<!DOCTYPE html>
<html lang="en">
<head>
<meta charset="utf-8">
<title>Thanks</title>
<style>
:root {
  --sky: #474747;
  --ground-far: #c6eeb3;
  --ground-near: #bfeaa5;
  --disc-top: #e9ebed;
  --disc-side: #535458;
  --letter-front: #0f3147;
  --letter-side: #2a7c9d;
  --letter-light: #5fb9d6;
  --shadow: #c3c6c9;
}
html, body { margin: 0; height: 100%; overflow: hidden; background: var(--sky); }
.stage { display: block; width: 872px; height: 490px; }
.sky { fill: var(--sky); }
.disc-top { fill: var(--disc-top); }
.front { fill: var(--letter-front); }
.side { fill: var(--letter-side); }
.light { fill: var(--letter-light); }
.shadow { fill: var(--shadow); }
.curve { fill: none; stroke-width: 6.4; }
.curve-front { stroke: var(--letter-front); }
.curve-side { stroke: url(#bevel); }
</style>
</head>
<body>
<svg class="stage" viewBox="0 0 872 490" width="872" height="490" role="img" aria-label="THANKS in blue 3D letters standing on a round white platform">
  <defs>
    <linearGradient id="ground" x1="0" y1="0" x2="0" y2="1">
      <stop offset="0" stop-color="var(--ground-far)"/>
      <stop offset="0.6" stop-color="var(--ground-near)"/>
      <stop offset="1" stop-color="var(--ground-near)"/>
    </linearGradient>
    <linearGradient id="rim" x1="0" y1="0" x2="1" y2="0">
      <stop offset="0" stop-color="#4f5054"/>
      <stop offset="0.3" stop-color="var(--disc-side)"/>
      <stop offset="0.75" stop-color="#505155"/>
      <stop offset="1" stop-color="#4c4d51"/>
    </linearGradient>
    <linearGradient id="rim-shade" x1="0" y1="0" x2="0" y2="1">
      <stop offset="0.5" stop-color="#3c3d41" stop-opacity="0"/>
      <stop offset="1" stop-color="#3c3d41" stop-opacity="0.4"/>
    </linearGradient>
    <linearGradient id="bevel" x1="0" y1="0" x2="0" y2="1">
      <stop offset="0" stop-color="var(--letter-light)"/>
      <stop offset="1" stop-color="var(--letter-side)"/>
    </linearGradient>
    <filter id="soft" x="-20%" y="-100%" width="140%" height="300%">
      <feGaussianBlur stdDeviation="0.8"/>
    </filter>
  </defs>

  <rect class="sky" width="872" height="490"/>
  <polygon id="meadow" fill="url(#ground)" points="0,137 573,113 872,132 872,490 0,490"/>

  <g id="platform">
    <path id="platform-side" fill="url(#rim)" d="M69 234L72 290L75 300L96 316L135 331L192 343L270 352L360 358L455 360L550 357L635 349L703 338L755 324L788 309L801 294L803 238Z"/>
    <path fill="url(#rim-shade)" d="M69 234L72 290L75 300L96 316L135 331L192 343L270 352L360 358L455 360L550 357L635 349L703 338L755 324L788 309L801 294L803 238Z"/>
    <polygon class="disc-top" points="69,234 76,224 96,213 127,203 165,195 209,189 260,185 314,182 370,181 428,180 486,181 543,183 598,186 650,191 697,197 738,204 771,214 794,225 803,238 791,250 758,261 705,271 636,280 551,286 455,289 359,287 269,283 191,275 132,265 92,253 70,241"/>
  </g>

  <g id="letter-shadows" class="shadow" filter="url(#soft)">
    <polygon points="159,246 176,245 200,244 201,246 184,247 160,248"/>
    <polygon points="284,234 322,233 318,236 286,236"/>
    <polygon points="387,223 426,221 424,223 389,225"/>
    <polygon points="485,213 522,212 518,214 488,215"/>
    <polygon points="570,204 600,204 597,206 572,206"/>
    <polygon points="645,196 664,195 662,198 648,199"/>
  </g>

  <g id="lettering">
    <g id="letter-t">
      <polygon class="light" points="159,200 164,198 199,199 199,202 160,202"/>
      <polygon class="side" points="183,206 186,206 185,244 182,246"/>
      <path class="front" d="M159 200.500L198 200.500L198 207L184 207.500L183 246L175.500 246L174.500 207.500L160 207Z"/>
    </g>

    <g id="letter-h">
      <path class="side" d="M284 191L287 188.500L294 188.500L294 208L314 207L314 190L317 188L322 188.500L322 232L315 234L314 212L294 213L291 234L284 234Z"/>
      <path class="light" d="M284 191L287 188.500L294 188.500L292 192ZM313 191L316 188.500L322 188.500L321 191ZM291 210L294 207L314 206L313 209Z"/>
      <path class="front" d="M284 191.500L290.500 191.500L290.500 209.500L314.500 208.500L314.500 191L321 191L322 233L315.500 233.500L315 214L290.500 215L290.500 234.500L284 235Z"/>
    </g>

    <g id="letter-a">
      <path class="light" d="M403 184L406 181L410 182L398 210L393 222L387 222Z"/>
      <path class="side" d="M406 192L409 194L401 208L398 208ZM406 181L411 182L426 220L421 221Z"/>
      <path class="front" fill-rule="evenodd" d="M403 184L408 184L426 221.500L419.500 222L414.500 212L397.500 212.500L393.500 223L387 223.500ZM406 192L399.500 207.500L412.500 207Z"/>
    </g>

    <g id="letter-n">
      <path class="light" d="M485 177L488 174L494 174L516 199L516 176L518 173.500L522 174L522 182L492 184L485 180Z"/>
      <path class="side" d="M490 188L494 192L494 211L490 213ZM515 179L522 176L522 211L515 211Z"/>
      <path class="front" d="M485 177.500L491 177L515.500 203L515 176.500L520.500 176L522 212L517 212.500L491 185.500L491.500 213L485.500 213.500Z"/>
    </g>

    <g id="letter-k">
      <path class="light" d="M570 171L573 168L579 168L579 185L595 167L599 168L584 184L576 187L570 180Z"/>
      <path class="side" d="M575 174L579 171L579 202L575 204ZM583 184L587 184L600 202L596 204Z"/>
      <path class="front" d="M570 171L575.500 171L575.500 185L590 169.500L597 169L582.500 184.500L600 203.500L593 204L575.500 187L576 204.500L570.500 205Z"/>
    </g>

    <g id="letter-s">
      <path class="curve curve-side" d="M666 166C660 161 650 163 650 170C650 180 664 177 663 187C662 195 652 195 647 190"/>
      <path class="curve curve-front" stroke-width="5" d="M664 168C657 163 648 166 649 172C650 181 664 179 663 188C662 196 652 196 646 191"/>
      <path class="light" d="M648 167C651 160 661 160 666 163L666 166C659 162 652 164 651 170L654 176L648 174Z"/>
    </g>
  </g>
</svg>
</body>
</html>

---*---

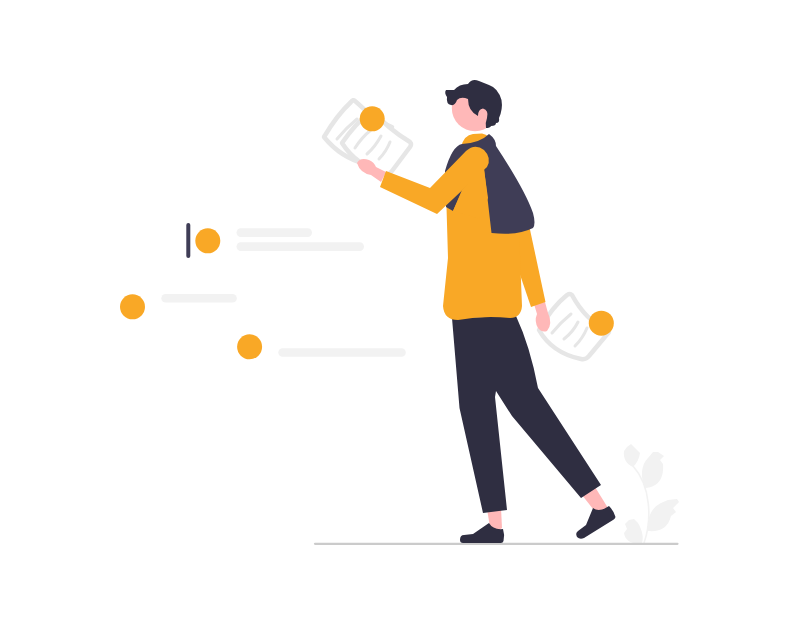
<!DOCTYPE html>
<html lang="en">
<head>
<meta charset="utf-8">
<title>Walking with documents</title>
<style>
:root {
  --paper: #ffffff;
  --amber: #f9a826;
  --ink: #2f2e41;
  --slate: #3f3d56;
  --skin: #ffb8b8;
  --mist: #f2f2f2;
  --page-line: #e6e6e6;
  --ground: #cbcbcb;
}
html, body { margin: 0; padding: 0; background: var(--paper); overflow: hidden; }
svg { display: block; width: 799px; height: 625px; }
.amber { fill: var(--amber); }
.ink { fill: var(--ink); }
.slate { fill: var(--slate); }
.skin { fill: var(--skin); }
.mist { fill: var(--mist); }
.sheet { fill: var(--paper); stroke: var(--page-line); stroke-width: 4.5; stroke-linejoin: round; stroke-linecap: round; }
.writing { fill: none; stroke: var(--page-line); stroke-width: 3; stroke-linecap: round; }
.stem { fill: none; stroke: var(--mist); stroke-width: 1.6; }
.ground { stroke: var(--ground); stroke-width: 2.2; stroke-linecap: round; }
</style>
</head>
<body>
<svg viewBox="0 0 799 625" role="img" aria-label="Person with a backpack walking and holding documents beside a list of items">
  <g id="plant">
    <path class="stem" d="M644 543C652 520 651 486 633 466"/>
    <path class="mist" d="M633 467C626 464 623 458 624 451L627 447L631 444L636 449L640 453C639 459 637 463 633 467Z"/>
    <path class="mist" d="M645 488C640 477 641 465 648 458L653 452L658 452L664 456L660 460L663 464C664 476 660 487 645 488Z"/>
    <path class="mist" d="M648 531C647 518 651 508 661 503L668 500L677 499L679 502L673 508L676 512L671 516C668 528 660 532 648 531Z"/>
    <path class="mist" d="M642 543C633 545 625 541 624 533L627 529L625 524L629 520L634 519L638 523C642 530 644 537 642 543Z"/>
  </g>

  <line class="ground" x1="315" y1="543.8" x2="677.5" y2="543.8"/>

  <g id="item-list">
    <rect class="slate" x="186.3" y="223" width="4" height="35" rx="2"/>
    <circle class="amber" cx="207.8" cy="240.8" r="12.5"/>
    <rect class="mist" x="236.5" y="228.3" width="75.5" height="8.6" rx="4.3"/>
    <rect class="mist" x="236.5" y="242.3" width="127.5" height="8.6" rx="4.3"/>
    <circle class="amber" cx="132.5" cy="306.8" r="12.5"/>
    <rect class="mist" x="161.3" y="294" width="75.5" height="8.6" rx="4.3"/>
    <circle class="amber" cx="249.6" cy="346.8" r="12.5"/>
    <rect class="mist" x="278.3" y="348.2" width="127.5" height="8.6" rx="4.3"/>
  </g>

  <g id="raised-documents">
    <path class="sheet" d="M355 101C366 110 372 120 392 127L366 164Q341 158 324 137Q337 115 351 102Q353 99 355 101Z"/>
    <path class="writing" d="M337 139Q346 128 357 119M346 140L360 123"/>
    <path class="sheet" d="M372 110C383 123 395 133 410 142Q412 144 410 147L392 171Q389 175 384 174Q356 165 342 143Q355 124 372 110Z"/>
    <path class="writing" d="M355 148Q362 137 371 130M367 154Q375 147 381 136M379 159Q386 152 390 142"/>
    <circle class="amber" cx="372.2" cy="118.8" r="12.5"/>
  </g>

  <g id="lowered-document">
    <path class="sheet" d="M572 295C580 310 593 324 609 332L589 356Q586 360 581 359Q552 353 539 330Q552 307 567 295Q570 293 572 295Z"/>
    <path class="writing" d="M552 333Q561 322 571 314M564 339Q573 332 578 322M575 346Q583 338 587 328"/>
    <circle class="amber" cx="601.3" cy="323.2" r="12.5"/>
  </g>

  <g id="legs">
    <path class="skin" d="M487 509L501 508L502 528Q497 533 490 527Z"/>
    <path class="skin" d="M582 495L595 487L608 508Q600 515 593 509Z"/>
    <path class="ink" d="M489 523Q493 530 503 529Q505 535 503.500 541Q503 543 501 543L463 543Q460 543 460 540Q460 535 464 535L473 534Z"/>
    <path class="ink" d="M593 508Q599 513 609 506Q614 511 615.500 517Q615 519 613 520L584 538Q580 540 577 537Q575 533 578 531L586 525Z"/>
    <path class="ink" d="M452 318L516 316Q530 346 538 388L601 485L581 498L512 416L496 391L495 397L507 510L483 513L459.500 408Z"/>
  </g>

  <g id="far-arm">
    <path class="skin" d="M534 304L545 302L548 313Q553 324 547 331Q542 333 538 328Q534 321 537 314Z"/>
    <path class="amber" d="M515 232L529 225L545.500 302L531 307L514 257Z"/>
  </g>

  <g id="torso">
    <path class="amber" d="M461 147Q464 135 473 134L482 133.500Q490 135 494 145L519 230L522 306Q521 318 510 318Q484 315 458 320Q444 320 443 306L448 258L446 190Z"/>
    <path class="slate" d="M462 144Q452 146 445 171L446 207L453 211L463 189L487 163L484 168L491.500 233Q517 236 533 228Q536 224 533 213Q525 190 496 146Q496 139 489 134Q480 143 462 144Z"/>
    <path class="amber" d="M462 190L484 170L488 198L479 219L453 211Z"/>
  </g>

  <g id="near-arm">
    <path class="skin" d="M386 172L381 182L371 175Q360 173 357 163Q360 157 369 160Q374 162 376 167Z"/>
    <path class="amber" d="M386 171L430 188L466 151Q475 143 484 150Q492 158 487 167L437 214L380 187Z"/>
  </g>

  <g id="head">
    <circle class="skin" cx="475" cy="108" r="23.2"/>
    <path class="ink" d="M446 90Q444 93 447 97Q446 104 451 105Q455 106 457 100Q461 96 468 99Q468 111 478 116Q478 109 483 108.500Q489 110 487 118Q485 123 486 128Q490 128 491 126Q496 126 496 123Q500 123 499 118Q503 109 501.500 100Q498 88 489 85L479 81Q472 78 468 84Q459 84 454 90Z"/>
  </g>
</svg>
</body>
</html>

---*---

● **Task details**:
Show every line from the entries above in which the word "curve" appears.

● **Exercise output**:
.curve { fill: none; stroke-width: 6.4; }
.curve-front { stroke: var(--letter-front); }
.curve-side { stroke: url(#bevel); }
      <path class="curve curve-side" d="M666 166C660 161 650 163 650 170C650 180 664 177 663 187C662 195 652 195 647 190"/>
      <path class="curve curve-front" stroke-width="5" d="M664 168C657 163 648 166 649 172C650 181 664 179 663 188C662 196 652 196 646 191"/>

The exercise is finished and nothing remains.